(Saved entries)
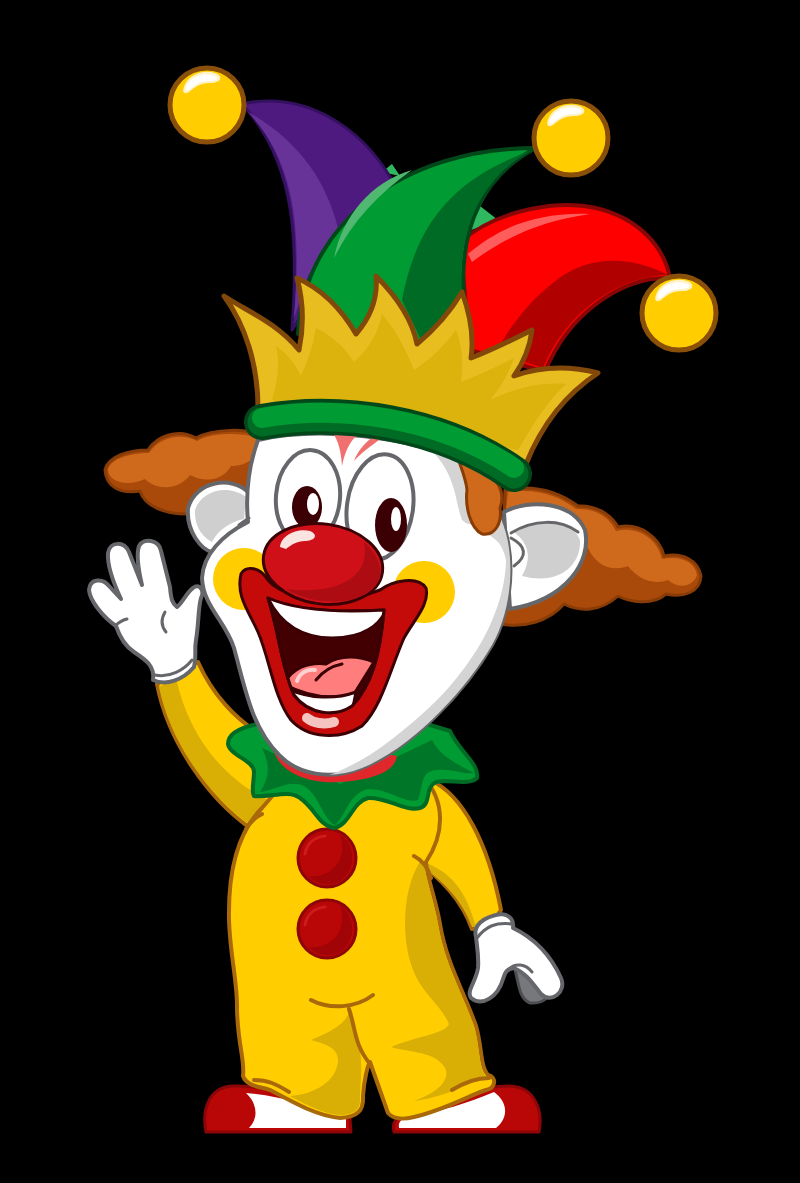
<!DOCTYPE html>
<html lang="en">
<head>
<meta charset="utf-8">
<title>Waving clown</title>
<style>
:root {
  --night: #000; --yellow: #ffcd00; --yellow-shade: #d9ae05; --gold: #e8bd20; --gold-shade: #dcb20c;
  --seam: #a9690a; --crown-line: #82480a; --green: #009b32; --green-dark: #006b25; --green-line: #00481a;
  --purple: #4f1a80; --purple-light: #683398; --red: #fe0000; --red-dark: #b00000;
  --lip: #c50a0a; --nose: #cf1018; --nose-shade: #ad0d12; --line: #3a0004;
  --hair: #cf6a1c; --hair-shade: #a94a0a; --hair-line: #8a3c06;
  --skin: #fff; --skin-shade: #cfcfcf; --skin-line: #66676b;
}
html, body { margin: 0; background: var(--night); overflow: hidden; }
svg { display: block; width: 800px; height: 1183px; }
path, ellipse, circle { stroke-linejoin: round; stroke-linecap: round; }
.suit { fill: var(--yellow); stroke: var(--seam); stroke-width: 4; }
.suit-shade { fill: var(--yellow-shade); }
.seam { fill: none; stroke: var(--seam); stroke-width: 4; }
.skin { fill: var(--skin); stroke: var(--skin-line); stroke-width: 4; }
.skin-shade { fill: var(--skin-shade); }
.skin-fold { fill: none; stroke: var(--skin-line); stroke-width: 3; }
.hair { fill: var(--hair-shade); stroke: var(--hair-line); stroke-width: 3; }
.hair-light { fill: var(--hair); }
.outlined { stroke: var(--line); stroke-width: 3; }
.white { fill: #fff; }
</style>
</head>
<body>
<svg viewBox="0 0 800 1183" role="img" aria-label="Smiling clown in a jester hat waving a gloved hand">
  <defs>
    <g id="bell">
      <circle r="37" fill="#ffcd00" stroke="#8a4f08" stroke-width="5"/>
      <path d="M-23-18C-20-29-5-36 8-32C17-29 14-22 4-22C-8-22-13-17-18-13C-23-10-25-13-23-18Z" fill="#fff3c4"/>
      <path d="M-21-18C-17-28-5-33 6-30C13-28 11-24 3-24C-9-24-13-19-18-15C-21-13-22-15-21-18Z" fill="#fff"/>
    </g>
    <g id="button">
      <circle r="29" fill="#b90606" stroke="#8c0508" stroke-width="3"/>
      <path d="M13-24C29-13 30 12 12 24C0 29-13 25-18 18C8 20 21-2 13-24Z" fill="#a00407"/>
      <path d="M-22-4C-20-15-12-21-2-22" fill="none" stroke="#cc1c1c" stroke-width="3"/>
    </g>
    <clipPath id="head-clip"><path d="M258 440C247 470 246 500 248 522C222 535 203 555 202 578C203 606 226 622 234 648C246 692 252 728 280 756C298 774 330 781 362 768C412 748 466 690 492 645C509 615 514 575 508 542C503 515 487 490 468 464C410 436 320 426 258 440Z"/></clipPath>
    <clipPath id="mouth-clip"><path d="M268 598C300 612 350 612 384 610C380 655 372 685 352 706C336 717 309 715 294 695C281 666 279 632 268 598Z"/></clipPath>
  </defs>

  <rect width="800" height="1183" fill="var(--night)"/>

  <g id="hair-back">
    <path class="hair" d="M270 440C250 425 210 430 196 438C178 428 157 436 148 450C130 450 108 456 105 470C106 487 120 494 140 491C145 507 166 514 188 514L250 500Z"/>
    <path class="hair-light" d="M268 442C250 431 211 432 197 441C180 432 159 438 149 453C130 453 110 459 108 470C109 482 127 487 145 479C157 491 179 490 190 475C207 484 224 479 231 466C243 466 257 460 268 442Z"/>
    <path class="hair" d="M505 490C535 484 560 493 578 506C600 505 613 518 618 527C640 522 660 538 664 556C682 552 698 560 701 576C700 592 684 598 666 594C652 606 630 602 618 596C600 612 580 612 564 604C548 622 524 628 500 624Z"/>
    <path class="hair-light" d="M508 492C540 488 560 497 576 509C600 508 611 521 616 531C640 525 658 541 662 559C681 555 695 562 697 575C694 586 679 590 668 580C652 586 636 577 628 566C612 572 596 566 588 548L505 520Z"/>
  </g>

  <g id="shoes">
    <path d="M206 1132C202 1112 207 1088 232 1086C266 1085 300 1096 350 1118L351 1132Z" fill="#b90606" stroke="#8c0508" stroke-width="3"/>
    <path class="white" d="M246 1093C257 1103 259 1118 249 1128L346 1128V1112C310 1106 280 1096 246 1093Z"/>
    <path d="M394 1132C392 1124 394 1119 402 1116C440 1098 480 1086 510 1086C536 1087 543 1112 539 1132Z" fill="#b90606" stroke="#8c0508" stroke-width="3"/>
    <path class="white" d="M494 1092C508 1102 509 1118 496 1128H399C398 1121 402 1119 408 1117C440 1112 470 1102 494 1092Z"/>
  </g>

  <g id="waving-arm">
    <path class="suit" d="M157 684L198 662C212 694 236 720 262 735L280 810L250 828C208 798 168 742 157 684Z"/>
    <path class="suit-shade" d="M159 687L176 678C188 734 222 778 268 800L250 825C208 795 170 742 159 687Z"/>
    <path class="skin" d="M153 680C155 666 146 660 134 652C122 644 118 632 116 626C103 617 90 601 89 590C90 578 103 578 109 586L121 599C114 584 107 566 108 553C110 541 124 541 129 552L142 585C138 568 136 555 139 546C144 537 159 540 161 551L170 587C171 599 172 603 177 607C183 602 187 592 193 588C199 583 205 590 201 598C198 608 199 622 196 640C194 651 197 656 194 667C183 680 166 686 153 680Z"/>
    <path class="skin-fold" d="M165 612C161 619 161 626 166 632M115 626C119 622 123 620 127 619M155 675C170 678 184 670 192 660"/>
  </g>

  <g id="resting-arm">
    <path class="suit" d="M430 780C462 794 488 842 501 910C494 921 484 927 472 929C462 900 442 878 412 858Z"/>
    <path class="suit-shade" d="M414 858C440 868 462 876 476 927L472 927C462 900 442 878 414 862Z"/>
    <path d="M514 966C519 982 518 998 530 1003C542 1004 550 998 552 988L534 968Z" fill="#77787c" stroke="#4d4e52" stroke-width="3"/>
    <path class="skin" d="M476 937C473 926 482 917 501 914C511 915 514 921 513 928C534 938 551 956 561 978C567 992 551 1004 541 994C533 984 526 973 514 968C506 969 505 973 503 979C498 997 482 1007 471 998C466 991 476 982 478 968C479 956 477 947 476 937Z"/>
    <path class="skin-fold" d="M477 938C486 926 496 922 512 924M508 970C515 962 526 964 532 972"/>
  </g>

  <g id="suit-body">
    <path class="suit" d="M262 808C238 832 228 872 229 920C230 956 238 984 237 1010C238 1046 245 1060 243 1076C247 1088 266 1087 272 1091C296 1104 318 1116 340 1118C358 1117 364 1110 363 1096C364 1080 368 1064 370 1062L388 1113C394 1120 406 1119 414 1117C444 1110 468 1096 486 1090C496 1088 497 1077 488 1075C480 1066 482 1046 476 1026C464 992 446 962 440 924C436 900 427 878 426 862C446 832 444 800 424 778L286 780Z"/>
    <path class="suit-shade" d="M420 862C405 884 400 930 411 964C419 992 441 1004 449 1024C445 1034 417 1036 391 1047C409 1052 430 1052 440 1062C454 1073 445 1090 414 1101C434 1099 462 1088 486 1077C478 1066 480 1046 474 1026C462 992 444 962 438 924C434 900 425 878 424 862Z"/>
    <path class="suit-shade" d="M349 1012C346 1024 330 1032 311 1040C326 1044 339 1048 338 1062C336 1080 317 1094 290 1096C312 1108 328 1115 342 1115C357 1114 361 1108 360 1095C361 1074 364 1052 354 1031Z"/>
    <path class="seam" d="M311 1000C330 1010 356 1008 373 995M349 1009C356 1030 354 1044 370 1064M262 814C254 818 249 824 246 829M414 856C422 860 428 868 431 878M254 1080C268 1080 276 1084 289 1092M489 1078C476 1078 465 1082 452 1090"/>
    <use href="#button" x="327" y="858"/>
    <use href="#button" x="327" y="929"/>
  </g>

  <g id="collar">
    <path d="M258 724C243 727 228 733 228 744C230 756 254 760 254 772C254 782 251 791 254 796C270 798 288 789 300 798C315 808 319 826 334 828C350 825 352 802 368 798C388 797 404 812 420 808C432 804 424 788 436 782C450 779 468 786 477 778C480 764 458 750 450 731L420 722Z" fill="var(--green)" stroke="var(--green-dark)" stroke-width="4"/>
    <path d="M262 748C270 764 270 777 260 792C276 790 290 779 304 786C320 796 322 818 335 825C346 816 348 794 368 789C390 789 404 804 418 800C424 784 420 772 436 770C452 768 464 775 474 773C448 760 438 752 432 740L340 784Z" fill="var(--green-dark)" opacity=".75"/>
    <path d="M274 752C282 774 310 784 340 782C368 780 394 774 397 756L340 744Z" fill="#e0282c"/>
  </g>

  <g id="ears">
    <path class="skin" d="M248 492C232 476 196 480 188 508C186 532 202 550 212 552L250 530Z"/>
    <path class="skin-shade" d="M246 497C228 484 202 490 195 510C194 528 204 538 212 542C218 530 230 522 244 519Z"/>
    <path class="skin" d="M504 512C530 498 573 502 585 530C592 562 566 600 510 609Z"/>
    <path class="skin-shade" d="M514 532C540 516 576 522 580 541C581 564 560 586 522 576C530 562 532 546 514 532Z"/>
    <path class="skin-fold" d="M511 533C534 519 560 519 578 532M511 538C526 546 528 556 514 566"/>
  </g>

  <g id="head">
    <path class="skin" d="M258 440C247 470 246 500 248 522C222 535 203 555 202 578C203 606 226 622 234 648C246 692 252 728 280 756C298 774 330 781 362 768C412 748 466 690 492 645C509 615 514 575 508 542C503 515 487 490 468 464C410 436 320 426 258 440Z"/>
    <g clip-path="url(#head-clip)">
      <path d="M420 440C458 470 454 500 462 520C480 536 500 530 506 560C505 620 462 680 420 716C390 742 360 766 320 778L380 790L530 650V440Z" fill="#d4d4d4"/>
      <path class="white" d="M470 524C500 545 506 580 492 620C470 674 420 718 372 748L340 720L440 520Z"/>
      <circle cx="244" cy="579" r="31" fill="var(--yellow)"/>
      <circle cx="424" cy="592" r="31" fill="var(--yellow)"/>
      <path d="M330 430C338 438 341 450 342 466C345 452 349 442 360 432ZM379 434C368 438 358 450 354 461C362 452 370 447 379 440Z" fill="#f07070"/>
    </g>
    <path class="skin-fold" d="M249 518C246 520 243 522 239 525"/>
  </g>

  <g id="eyes">
    <ellipse class="skin" cx="308" cy="497" rx="32" ry="47" transform="rotate(5 308 497)"/>
    <ellipse class="skin" cx="380" cy="507" rx="33" ry="53" transform="rotate(8 380 507)"/>
    <ellipse cx="307" cy="507" rx="15" ry="21" fill="var(--line)"/>
    <ellipse class="white" cx="313" cy="504" rx="6" ry="11"/>
    <ellipse cx="391" cy="525" rx="16" ry="27" fill="var(--line)"/>
    <ellipse class="white" cx="396" cy="519" rx="5" ry="12"/>
  </g>

  <g id="mouth">
    <path class="outlined" d="M241 574C246 565 260 567 268 580C284 600 340 606 380 590C394 580 418 576 426 588C430 604 414 620 404 638C390 670 382 706 362 726C340 740 308 739 291 720C274 698 270 660 258 632C248 610 236 596 241 574Z" fill="var(--lip)"/>
    <path class="outlined" d="M268 598C300 612 350 612 384 610C380 655 372 685 352 706C336 717 309 715 294 695C281 666 279 632 268 598Z" fill="#420003"/>
    <g clip-path="url(#mouth-clip)">
      <path class="outlined white" d="M266 594C300 612 350 614 388 604C382 626 362 638 332 638C304 638 280 626 266 594Z"/>
      <path class="outlined" d="M284 684C292 668 308 662 326 664C340 654 360 656 374 662L354 694C330 700 306 696 284 684Z" fill="#ff7d7d"/>
      <path d="M316 680C324 670 332 666 342 664" fill="none" class="outlined"/>
      <path class="outlined white" d="M290 690C310 698 334 700 356 692L350 722H296Z"/>
      <path d="M297 681C300 672 308 669 315 670" fill="none" stroke="#ffd0d0" stroke-width="4"/>
    </g>
    <path d="M268 598C300 612 350 612 384 610C380 655 372 685 352 706C336 717 309 715 294 695C281 666 279 632 268 598Z" fill="none" class="outlined"/>
    <path d="M307 718C313 723 324 725 334 722" fill="none" stroke="#f6c4c0" stroke-width="10"/>
  </g>

  <g id="nose">
    <ellipse class="outlined" cx="323" cy="564" rx="60" ry="40" transform="rotate(8 323 564)" fill="var(--nose)"/>
    <path d="M364 542C376 552 382 566 380 578C370 606 316 608 286 589C326 594 372 584 364 542Z" fill="var(--nose-shade)"/>
    <path d="M280 547C281 536 296 528 310 531C319 535 315 541 304 541C294 542 290 546 286 549Z" fill="#fbe3e0"/>
  </g>

  <path id="sideburn" class="hair" style="fill:var(--hair)" d="M456 452C460 466 466 478 467 490C465 506 470 528 482 534C496 536 502 522 500 508C504 498 502 484 490 476Z"/>

  <g id="jester-hat">
    <path d="M382 172L392 164L400 176ZM466 232L480 206L498 220Z" fill="#30b860"/>
    <path d="M242 104C304 90 360 126 392 180L318 290L292 330C298 250 298 164 242 104Z" fill="var(--purple)" stroke="#341060" stroke-width="3"/>
    <path d="M248 112C298 140 326 180 338 228L308 276L294 318C300 240 300 168 248 112Z" fill="var(--purple-light)"/>
    <path d="M460 242C500 208 560 200 596 208C638 218 664 246 670 278C622 276 568 314 545 372L470 350Z" fill="var(--red)" stroke="#880606" stroke-width="4"/>
    <path d="M668 275C632 256 588 254 554 282C526 304 508 330 496 352L543 368C566 312 618 276 668 275Z" fill="var(--red-dark)"/>
    <path d="M468 254C500 226 540 212 590 214C540 221 504 238 472 262Z" fill="#ff5c5c"/>
    <path d="M298 334C304 226 400 148 536 148C486 174 458 224 464 300L420 350Z" fill="var(--green)" stroke="var(--green-line)" stroke-width="4"/>
    <path d="M532 150C462 176 418 214 402 300L424 346L462 298C456 226 484 176 532 150Z" fill="var(--green-dark)"/>
    <path d="M334 258C342 218 370 182 412 170C378 194 352 222 334 258Z" fill="#50b870"/>
    <path d="M224 296C248 312 276 322 299 350C304 326 303 300 297 278C324 290 342 310 356 334C370 318 378 298 376 276C396 296 412 318 417 344C434 330 450 312 462 292C470 314 474 338 471 358C492 350 512 340 532 330C530 346 524 362 514 376C542 366 570 366 598 373C566 394 542 424 526 464L258 408C258 366 246 326 224 296Z" fill="var(--gold)" stroke="var(--crown-line)" stroke-width="5"/>
    <path d="M276 346C290 356 296 366 301 376C308 360 313 346 316 328C336 338 346 350 354 362C368 350 378 334 382 314C396 330 406 350 414 370C430 360 444 346 456 330C462 346 464 362 461 382C482 374 498 366 514 358C508 374 502 386 490 400C516 388 540 382 566 384C548 400 532 426 518 450L272 400C278 380 280 362 276 346Z" fill="var(--gold-shade)"/>
    <path d="M262 422C340 408 440 422 514 474" fill="none" stroke="var(--green-line)" stroke-width="36"/>
    <path d="M262 422C340 408 440 422 514 474" fill="none" stroke="var(--green-dark)" stroke-width="29"/>
    <path d="M262 418C340 404 440 418 514 468" fill="none" stroke="var(--green)" stroke-width="20"/>
    <use href="#bell" x="207" y="105"/>
    <use href="#bell" x="571" y="138"/>
    <use href="#bell" x="679" y="313"/>
  </g>
</svg>
</body>
</html>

**EXERCISE DIRECTIONS:**
Find "none; stroke: var(--skin-line);" in the entries above and copy that whole line exactly, then each line after it through the line that contains "440C250 425 210".

**SOLUTION TO THE EXERCISE:**
.skin-fold { fill: none; stroke: var(--skin-line); stroke-width: 3; }
.hair { fill: var(--hair-shade); stroke: var(--hair-line); stroke-width: 3; }
.hair-light { fill: var(--hair); }
.outlined { stroke: var(--line); stroke-width: 3; }
.white { fill: #fff; }
</style>
</head>
<body>
<svg viewBox="0 0 800 1183" role="img" aria-label="Smiling clown in a jester hat waving a gloved hand">
  <defs>
    <g id="bell">
      <circle r="37" fill="#ffcd00" stroke="#8a4f08" stroke-width="5"/>
      <path d="M-23-18C-20-29-5-36 8-32C17-29 14-22 4-22C-8-22-13-17-18-13C-23-10-25-13-23-18Z" fill="#fff3c4"/>
      <path d="M-21-18C-17-28-5-33 6-30C13-28 11-24 3-24C-9-24-13-19-18-15C-21-13-22-15-21-18Z" fill="#fff"/>
    </g>
    <g id="button">
      <circle r="29" fill="#b90606" stroke="#8c0508" stroke-width="3"/>
      <path d="M13-24C29-13 30 12 12 24C0 29-13 25-18 18C8 20 21-2 13-24Z" fill="#a00407"/>
      <path d="M-22-4C-20-15-12-21-2-22" fill="none" stroke="#cc1c1c" stroke-width="3"/>
    </g>
    <clipPath id="head-clip"><path d="M258 440C247 470 246 500 248 522C222 535 203 555 202 578C203 606 226 622 234 648C246 692 252 728 280 756C298 774 330 781 362 768C412 748 466 690 492 645C509 615 514 575 508 542C503 515 487 490 468 464C410 436 320 426 258 440Z"/></clipPath>
    <clipPath id="mouth-clip"><path d="M268 598C300 612 350 612 384 610C380 655 372 685 352 706C336 717 309 715 294 695C281 666 279 632 268 598Z"/></clipPath>
  </defs>

  <rect width="800" height="1183" fill="var(--night)"/>

  <g id="hair-back">
    <path class="hair" d="M270 440C250 425 210 430 196 438C178 428 157 436 148 450C130 450 108 456 105 470C106 487 120 494 140 491C145 507 166 514 188 514L250 500Z"/>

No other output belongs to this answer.